Transportation Initiatives

Indego Bike Share
The City of Philadelphia and Independence Blue Cross are partnering to bring Indego to Philadelphia in spring 2015. Philadelphia will launch a bike share system with over 60 stations and 600 bikes and join other leading cities, including Washington DC, Boston, Chicago, New York, Denver, Toronto, Montreal, London and Paris, in offering a bike sharing system. Bike sharing is an affordable, healthy, safe, sustainable addition to a city’s transportation options. For more information about Indego, visit

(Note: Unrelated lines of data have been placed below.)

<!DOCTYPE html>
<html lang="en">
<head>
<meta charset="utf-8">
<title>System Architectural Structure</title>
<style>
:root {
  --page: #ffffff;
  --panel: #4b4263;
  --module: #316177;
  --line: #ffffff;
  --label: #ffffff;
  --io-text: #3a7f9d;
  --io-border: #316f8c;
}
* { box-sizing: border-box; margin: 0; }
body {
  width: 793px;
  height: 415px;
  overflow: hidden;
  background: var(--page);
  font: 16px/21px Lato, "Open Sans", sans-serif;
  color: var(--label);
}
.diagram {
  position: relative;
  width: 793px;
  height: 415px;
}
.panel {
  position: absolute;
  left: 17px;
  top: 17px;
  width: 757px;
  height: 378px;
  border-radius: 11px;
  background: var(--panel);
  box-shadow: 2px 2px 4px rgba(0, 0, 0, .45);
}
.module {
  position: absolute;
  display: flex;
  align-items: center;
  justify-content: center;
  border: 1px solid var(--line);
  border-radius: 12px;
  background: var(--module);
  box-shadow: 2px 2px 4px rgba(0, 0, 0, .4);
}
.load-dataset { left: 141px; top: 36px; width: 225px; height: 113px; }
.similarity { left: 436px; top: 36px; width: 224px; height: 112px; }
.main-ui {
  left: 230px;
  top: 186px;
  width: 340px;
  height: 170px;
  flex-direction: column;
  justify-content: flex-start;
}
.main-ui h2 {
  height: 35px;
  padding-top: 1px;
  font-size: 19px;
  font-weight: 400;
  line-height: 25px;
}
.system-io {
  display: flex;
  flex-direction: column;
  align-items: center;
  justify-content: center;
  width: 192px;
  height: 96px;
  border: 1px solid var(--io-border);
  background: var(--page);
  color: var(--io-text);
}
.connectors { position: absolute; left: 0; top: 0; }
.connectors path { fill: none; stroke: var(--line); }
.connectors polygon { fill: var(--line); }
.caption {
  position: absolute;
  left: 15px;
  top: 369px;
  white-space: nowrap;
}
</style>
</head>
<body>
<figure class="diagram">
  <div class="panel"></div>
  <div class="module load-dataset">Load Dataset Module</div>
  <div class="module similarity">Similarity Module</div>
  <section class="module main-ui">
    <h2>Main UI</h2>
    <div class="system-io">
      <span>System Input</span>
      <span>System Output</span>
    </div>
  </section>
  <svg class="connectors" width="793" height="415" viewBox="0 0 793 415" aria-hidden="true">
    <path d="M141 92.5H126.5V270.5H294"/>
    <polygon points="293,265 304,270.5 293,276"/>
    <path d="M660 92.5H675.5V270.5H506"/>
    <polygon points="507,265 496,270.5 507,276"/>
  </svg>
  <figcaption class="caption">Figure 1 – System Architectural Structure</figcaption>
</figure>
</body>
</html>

Pedestrian Safety
In 2013 the City of Philadelphia experienced over 1800 pedestrians being hit by drivers and of those, 37 pedestrians were killed. In an effort to make our roads safer The City of Philadelphia received a competitive grant from the National Highway Traffic Safety Administration in 2014 to engage Philadelphians in a conversation around road safety in an innovative manner. The resulting campaign is It's Road Safety, Not Rocket Science.

Growing Philadelphia’s Bike Lane Network
Philadelphia has well over 200 miles of bike lanes. MOTU’s challenge has been to connect the disparate legs of this network and bring those who ride bikes into the heart of Philadelphia. The Spruce – Pine Bike Lanes connect both sides of Center City with a protected bike lane. Planned North-South Connectors will make it easier for bicyclists to come into Center City. MOTU’s bike lane network expansion has made it easier for bicyclists to get around and has made it safer for everybody. For a map and comprehensive listing of Philadelphia's Bike Routes, click here. (Photo by Kyle Gradinger)

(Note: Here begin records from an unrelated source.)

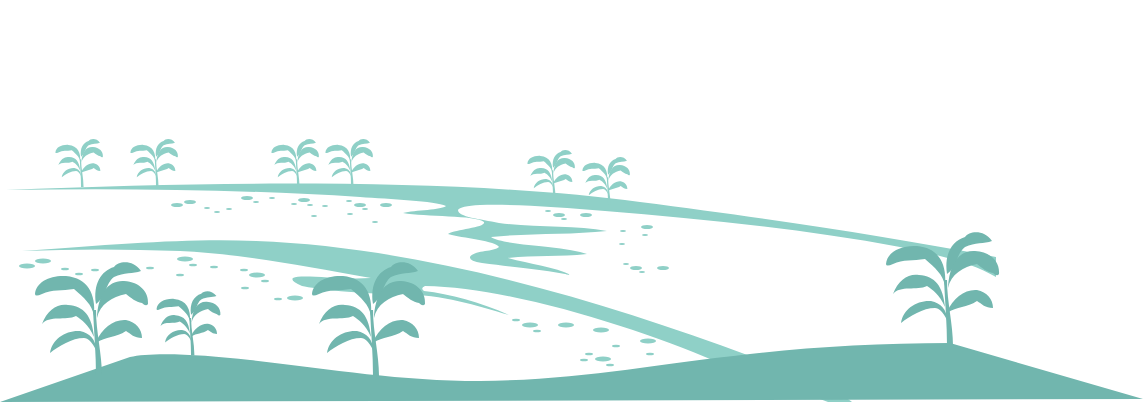
<!DOCTYPE html>
<html lang="en">
<head>
<meta charset="utf-8">
<title>Palm hills landscape</title>
<style>
:root { --paper: #ffffff; --mint: #8fd0c7; --teal: #71b6ae; }
html, body { margin: 0; background: var(--paper); overflow: hidden; }
svg { display: block; width: 1145px; height: 403px; }
.far { fill: var(--mint); }
.near { fill: var(--teal); }
</style>
</head>
<body>
<svg viewBox="0 0 1145 403" role="img" aria-label="Rolling hills with palms, a winding river and scattered pebbles">
  <defs>
    <g id="palm">
      <path d="M1 32C2 20 16 13 32 14C54 16 62 32 60 54C58 42 50 36 40 27C28 29 18 27 8 32Q1 35 1 32Z"/>
      <path d="M62 42C59 22 67 9 80 5C84 -1 99 -3 107 9C99 12 90 10 80 15C71 22 73 34 62 42Z"/>
      <path d="M63 56C64 32 74 18 90 19C106 20 115 30 114 42Q112 45 108 41C102 40 97 36 92 32C78 35 66 42 63 56Z"/>
      <path d="M8 62C13 48 24 41 34 43C50 44 58 54 60 75C54 62 48 58 42 54C32 59 15 53 8 62Z"/>
      <path d="M62 80C68 66 80 57 92 58C102 60 108 67 108 76C100 76 97 72 92 69C82 76 72 74 62 81Z"/>
      <path d="M16 91C18 77 32 68 46 69C56 71 62 78 62 88C58 80 54 76 50 76C38 76 25 84 16 91Z"/>
      <path d="M59 48C60 70 62 92 62 114H68C68 92 62 70 62 48Z"/>
    </g>
    <ellipse id="pebble" rx="8" ry="2.5"/>
    <ellipse id="stone" rx="6" ry="2"/>
    <ellipse id="grit" rx="4" ry="1.3"/>
    <ellipse id="speck" rx="3" ry="1"/>
  </defs>

  <g class="far" id="far-hills">
    <path id="ridge-and-river" d="M6 190C240 180 480 180 640 202C780 220 890 237 996 257V277C975 265 950 257 900 247C800 228 700 219 605 211C560 207 515 204 480 205Q460 206 458 210C458 217 480 219 499 223C535 228 575 225 607 231C570 235 530 233 491 237C500 243 530 245 548 247Q575 250 587 254C560 257 535 255 508 258C530 264 555 267 571 275C545 270 520 268 482 263Q469 261 470 257C474 250 494 252 499 247C497 241 462 238 448 234C456 229 486 228 484 222C476 215 425 217 403 213C415 210 442 210 446 206C435 201 390 199 360 197C250 190 130 188 6 190Z"/>
    <path id="middle-slope" d="M22 251C120 244 190 238 256 241C420 247 600 300 750 356L715 361C640 329 510 287 425 286Q420 288 424 291C450 294 480 302 509 315C475 305 445 295 400 294C360 294 315 289 302 286Q290 281 293 278C302 274 338 280 371 278C300 265 240 254 180 251Q100 248 22 251Z"/>
    <path d="M820 399H848L852 402H828Z"/>
  </g>

  <g class="far" id="far-palms">
    <use href="#palm" transform="translate(55 139) scale(.42)"/>
    <use href="#palm" transform="translate(130 139) scale(.42)"/>
    <use href="#palm" transform="translate(271 139) scale(.42)"/>
    <use href="#palm" transform="translate(325 139) scale(.42)"/>
    <use href="#palm" transform="translate(527 150) scale(.42)"/>
    <use href="#palm" transform="translate(582 157) scale(.42)"/>
  </g>

  <g class="far" id="upper-pebbles">
    <use href="#stone" x="177" y="205"/><use href="#stone" x="190" y="202"/>
    <use href="#speck" x="207" y="208"/><use href="#speck" x="217" y="212"/><use href="#speck" x="229" y="209"/>
    <use href="#stone" x="247" y="198"/><use href="#speck" x="256" y="202"/><use href="#speck" x="272" y="198"/>
    <use href="#speck" x="294" y="204"/><use href="#stone" x="304" y="200"/><use href="#speck" x="310" y="205"/>
    <use href="#speck" x="325" y="206"/><use href="#speck" x="314" y="216"/><use href="#speck" x="349" y="201"/>
    <use href="#stone" x="360" y="205"/><use href="#speck" x="365" y="209"/><use href="#stone" x="386" y="205"/>
    <use href="#speck" x="350" y="214"/><use href="#speck" x="375" y="222"/>
    <use href="#speck" x="548" y="211"/><use href="#stone" x="559" y="215"/><use href="#speck" x="564" y="219"/>
    <use href="#stone" x="586" y="215"/><use href="#speck" x="623" y="231"/><use href="#stone" x="647" y="227"/>
    <use href="#speck" x="645" y="235"/><use href="#speck" x="622" y="244"/><use href="#speck" x="626" y="264"/>
    <use href="#stone" x="636" y="268"/><use href="#speck" x="642" y="272"/><use href="#stone" x="663" y="268"/>
  </g>

  <g class="far" id="lower-pebbles">
    <use href="#pebble" x="27" y="266"/><use href="#pebble" x="43" y="261"/>
    <use href="#grit" x="65" y="269"/><use href="#grit" x="79" y="274"/><use href="#grit" x="95" y="270"/>
    <use href="#grit" x="150" y="268"/><use href="#pebble" x="185" y="259"/><use href="#grit" x="193" y="265"/>
    <use href="#grit" x="214" y="267"/><use href="#grit" x="180" y="275"/><use href="#grit" x="244" y="270"/>
    <use href="#pebble" x="257" y="275"/><use href="#grit" x="265" y="281"/><use href="#grit" x="245" y="288"/>
    <use href="#grit" x="278" y="299"/><use href="#pebble" x="295" y="298"/>
    <use href="#grit" x="516" y="320"/><use href="#pebble" x="530" y="325"/><use href="#grit" x="537" y="331"/>
    <use href="#pebble" x="566" y="325"/><use href="#pebble" x="601" y="330"/><use href="#pebble" x="648" y="341"/>
    <use href="#grit" x="616" y="346"/><use href="#grit" x="589" y="354"/><use href="#grit" x="584" y="360"/>
    <use href="#pebble" x="603" y="359"/><use href="#grit" x="610" y="365"/><use href="#grit" x="650" y="354"/>
  </g>

  <g class="near" id="foreground">
    <path id="front-hill" d="M0 402L130 357C150 352 200 354 250 360C330 369 400 381 480 381C580 380 650 365 750 354C810 347 880 343 950 343L1143 399Z"/>
    <use href="#palm" x="34" y="262"/>
    <use href="#palm" transform="translate(156 291) scale(.565)"/>
    <use href="#palm" x="311" y="262"/>
    <use href="#palm" x="885" y="232"/>
  </g>
</svg>
</body>
</html>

Transit First
The Transit First Initiative is a collaborative venture between the City of Philadelphia and SEPTA, to smooth inefficiencies between City and SEPTA operations and improve transit service on key routes. The Transit First Initiative has helped improve operations at the Frankford Transportation Center, was the force behind upcoming transit signal prioritization projects on key corridors.

South Street Bridge
When the South Street Bridge closed in December of 2008, the Mayor’s Office of Transportation and Utilities worked closely with local stakeholders to make sure that when it was rebuilt, it would serve all users, from pedestrians to bicyclists, and not just motorists. The bridge re-opened in November 2010, on budget and on schedule, to great public fanfare.

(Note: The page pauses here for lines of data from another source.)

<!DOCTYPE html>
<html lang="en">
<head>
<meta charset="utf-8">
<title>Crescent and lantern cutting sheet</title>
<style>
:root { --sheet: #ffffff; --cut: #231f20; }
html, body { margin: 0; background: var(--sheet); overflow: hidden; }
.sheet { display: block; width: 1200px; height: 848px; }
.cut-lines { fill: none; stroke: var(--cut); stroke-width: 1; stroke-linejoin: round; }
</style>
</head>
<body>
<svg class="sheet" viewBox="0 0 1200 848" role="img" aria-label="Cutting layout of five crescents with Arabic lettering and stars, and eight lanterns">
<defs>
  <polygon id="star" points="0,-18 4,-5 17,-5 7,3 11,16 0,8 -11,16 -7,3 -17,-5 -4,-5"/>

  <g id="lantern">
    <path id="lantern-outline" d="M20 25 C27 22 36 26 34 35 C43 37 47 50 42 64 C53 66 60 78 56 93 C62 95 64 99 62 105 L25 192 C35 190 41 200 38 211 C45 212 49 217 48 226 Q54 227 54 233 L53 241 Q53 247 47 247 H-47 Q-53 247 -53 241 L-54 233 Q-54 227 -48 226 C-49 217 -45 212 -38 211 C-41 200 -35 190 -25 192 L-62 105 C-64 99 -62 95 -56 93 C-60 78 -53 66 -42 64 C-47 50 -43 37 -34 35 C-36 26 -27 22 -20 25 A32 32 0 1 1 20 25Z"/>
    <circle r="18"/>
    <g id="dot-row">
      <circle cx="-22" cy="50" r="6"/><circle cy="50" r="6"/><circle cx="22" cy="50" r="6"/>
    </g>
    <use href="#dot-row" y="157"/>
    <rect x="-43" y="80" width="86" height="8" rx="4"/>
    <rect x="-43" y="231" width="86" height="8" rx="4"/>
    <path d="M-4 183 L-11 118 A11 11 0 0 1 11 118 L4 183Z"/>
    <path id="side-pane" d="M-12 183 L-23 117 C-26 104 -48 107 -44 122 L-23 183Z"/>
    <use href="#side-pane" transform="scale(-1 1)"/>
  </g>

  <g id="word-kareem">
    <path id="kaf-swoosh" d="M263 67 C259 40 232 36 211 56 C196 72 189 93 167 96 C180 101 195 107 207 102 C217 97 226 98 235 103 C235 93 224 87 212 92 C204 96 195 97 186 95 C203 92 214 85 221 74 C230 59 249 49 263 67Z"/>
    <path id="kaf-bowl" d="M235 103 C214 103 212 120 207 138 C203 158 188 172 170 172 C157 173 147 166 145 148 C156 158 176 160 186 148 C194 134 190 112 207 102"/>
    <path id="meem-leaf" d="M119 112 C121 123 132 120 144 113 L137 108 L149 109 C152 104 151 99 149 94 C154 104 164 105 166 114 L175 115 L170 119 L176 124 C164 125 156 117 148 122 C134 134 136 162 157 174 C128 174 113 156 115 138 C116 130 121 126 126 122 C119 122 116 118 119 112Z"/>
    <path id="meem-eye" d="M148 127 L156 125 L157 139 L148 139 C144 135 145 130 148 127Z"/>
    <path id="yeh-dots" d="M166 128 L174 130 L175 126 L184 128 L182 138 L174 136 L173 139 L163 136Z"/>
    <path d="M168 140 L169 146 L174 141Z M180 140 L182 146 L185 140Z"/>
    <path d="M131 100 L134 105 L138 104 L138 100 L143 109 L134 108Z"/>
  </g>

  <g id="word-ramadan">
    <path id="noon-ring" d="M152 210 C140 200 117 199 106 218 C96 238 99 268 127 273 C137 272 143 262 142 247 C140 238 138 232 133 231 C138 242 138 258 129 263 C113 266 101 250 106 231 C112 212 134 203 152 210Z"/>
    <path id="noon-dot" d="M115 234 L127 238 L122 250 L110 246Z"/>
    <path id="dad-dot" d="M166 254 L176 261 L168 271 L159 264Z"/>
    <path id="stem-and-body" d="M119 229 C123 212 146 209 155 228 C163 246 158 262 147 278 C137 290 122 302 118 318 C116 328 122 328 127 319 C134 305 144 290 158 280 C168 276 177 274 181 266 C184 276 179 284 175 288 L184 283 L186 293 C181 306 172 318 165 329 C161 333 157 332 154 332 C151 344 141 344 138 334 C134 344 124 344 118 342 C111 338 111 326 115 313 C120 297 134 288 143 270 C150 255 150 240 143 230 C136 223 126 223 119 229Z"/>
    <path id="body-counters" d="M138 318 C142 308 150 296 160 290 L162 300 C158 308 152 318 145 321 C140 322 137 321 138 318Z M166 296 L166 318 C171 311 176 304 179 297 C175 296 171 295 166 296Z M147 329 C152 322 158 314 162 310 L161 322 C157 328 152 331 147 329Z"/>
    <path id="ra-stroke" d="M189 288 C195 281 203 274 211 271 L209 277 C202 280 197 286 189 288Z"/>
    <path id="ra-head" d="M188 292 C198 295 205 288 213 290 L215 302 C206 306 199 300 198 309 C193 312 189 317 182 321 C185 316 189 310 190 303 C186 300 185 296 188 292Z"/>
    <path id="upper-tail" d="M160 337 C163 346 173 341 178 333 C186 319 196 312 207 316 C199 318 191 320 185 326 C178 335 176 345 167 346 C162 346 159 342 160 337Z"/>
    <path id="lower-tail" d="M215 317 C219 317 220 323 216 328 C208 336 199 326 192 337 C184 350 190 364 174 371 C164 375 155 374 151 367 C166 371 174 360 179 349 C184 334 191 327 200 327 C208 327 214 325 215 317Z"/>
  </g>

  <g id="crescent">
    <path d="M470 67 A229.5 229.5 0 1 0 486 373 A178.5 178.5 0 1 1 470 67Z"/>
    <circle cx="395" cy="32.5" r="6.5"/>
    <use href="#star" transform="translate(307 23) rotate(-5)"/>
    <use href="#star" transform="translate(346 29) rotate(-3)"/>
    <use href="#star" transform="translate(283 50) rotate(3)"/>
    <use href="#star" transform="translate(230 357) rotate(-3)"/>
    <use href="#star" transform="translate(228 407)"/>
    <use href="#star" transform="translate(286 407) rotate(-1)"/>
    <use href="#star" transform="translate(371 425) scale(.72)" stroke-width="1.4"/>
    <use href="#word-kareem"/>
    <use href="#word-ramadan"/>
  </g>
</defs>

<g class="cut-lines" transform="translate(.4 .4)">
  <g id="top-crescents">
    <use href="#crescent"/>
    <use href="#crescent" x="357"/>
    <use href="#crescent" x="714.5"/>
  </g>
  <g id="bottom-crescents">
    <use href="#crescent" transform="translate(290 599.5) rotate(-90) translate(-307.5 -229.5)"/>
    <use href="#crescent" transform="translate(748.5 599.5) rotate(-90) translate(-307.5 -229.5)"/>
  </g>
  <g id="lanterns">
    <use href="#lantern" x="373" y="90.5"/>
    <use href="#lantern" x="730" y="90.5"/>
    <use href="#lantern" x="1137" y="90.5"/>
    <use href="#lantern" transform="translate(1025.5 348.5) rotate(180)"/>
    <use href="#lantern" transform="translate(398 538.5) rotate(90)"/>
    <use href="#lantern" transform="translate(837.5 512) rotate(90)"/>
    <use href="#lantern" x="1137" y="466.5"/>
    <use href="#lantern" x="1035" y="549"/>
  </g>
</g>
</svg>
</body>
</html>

40th Street Bridge
The 40th Street Bridge currently spans over AMTRAK’s New York-Harrisburg- Pittsburgh line. SEPTA’s Main Line Commuter trains also share these tracks. Due to structural deficiencies, the current bridge was closed to traffic on August 17, 2007. On December 15, 2010, construction work commenced to completely remove and replace the existing 40th Street Bridge. The new 40th Street Bridge is being built along the same alignment, with slightly wider sidewalks. The bridge reopened in November 2010.

Airport Expansion
The Philadelphia International Airport (PHL) is Philadelphia’s gateway to the world. The Office has supported the Airport’s FAA approved $5.2 billion expansion which aims to reduce chronic delays and accommodate 50 years worth of growth in traffic. This expansion will lengthen two runways, build a fifth runway, and develop a new commuter terminal, additional gates, parking, and an automated “people mover” along with a new hub for rental cars. The project will take 13 years to complete, by which point the airport will be serving approximately 60 million passengers and will reduce delay time to 5.2 minutes. The project will create 2,880 airport jobs once complete and will employ 3,700 construction jobs a year during construction.

Center City Mobility Enhancement
Philadelphians love to complain, and they love to complain about traffic. However the Mayor’s Office of Transportation and Utilities is trying to make sure that they have less to complain about, and is working with the Parking Authority and with the Police Department to relieve congestion.

Schuylkill River Parks Connector Bridge
In 2007, the City and CSX signed an agreement to allow at-grade crossing of CSX’s tracks in order to access the Schuylkill River. As a part of the agreement, the City built a bridge crossing the tracks near Locust St. This bridge provides access to the Schuylkill River trail from Center City without the need to cross railroad tracks.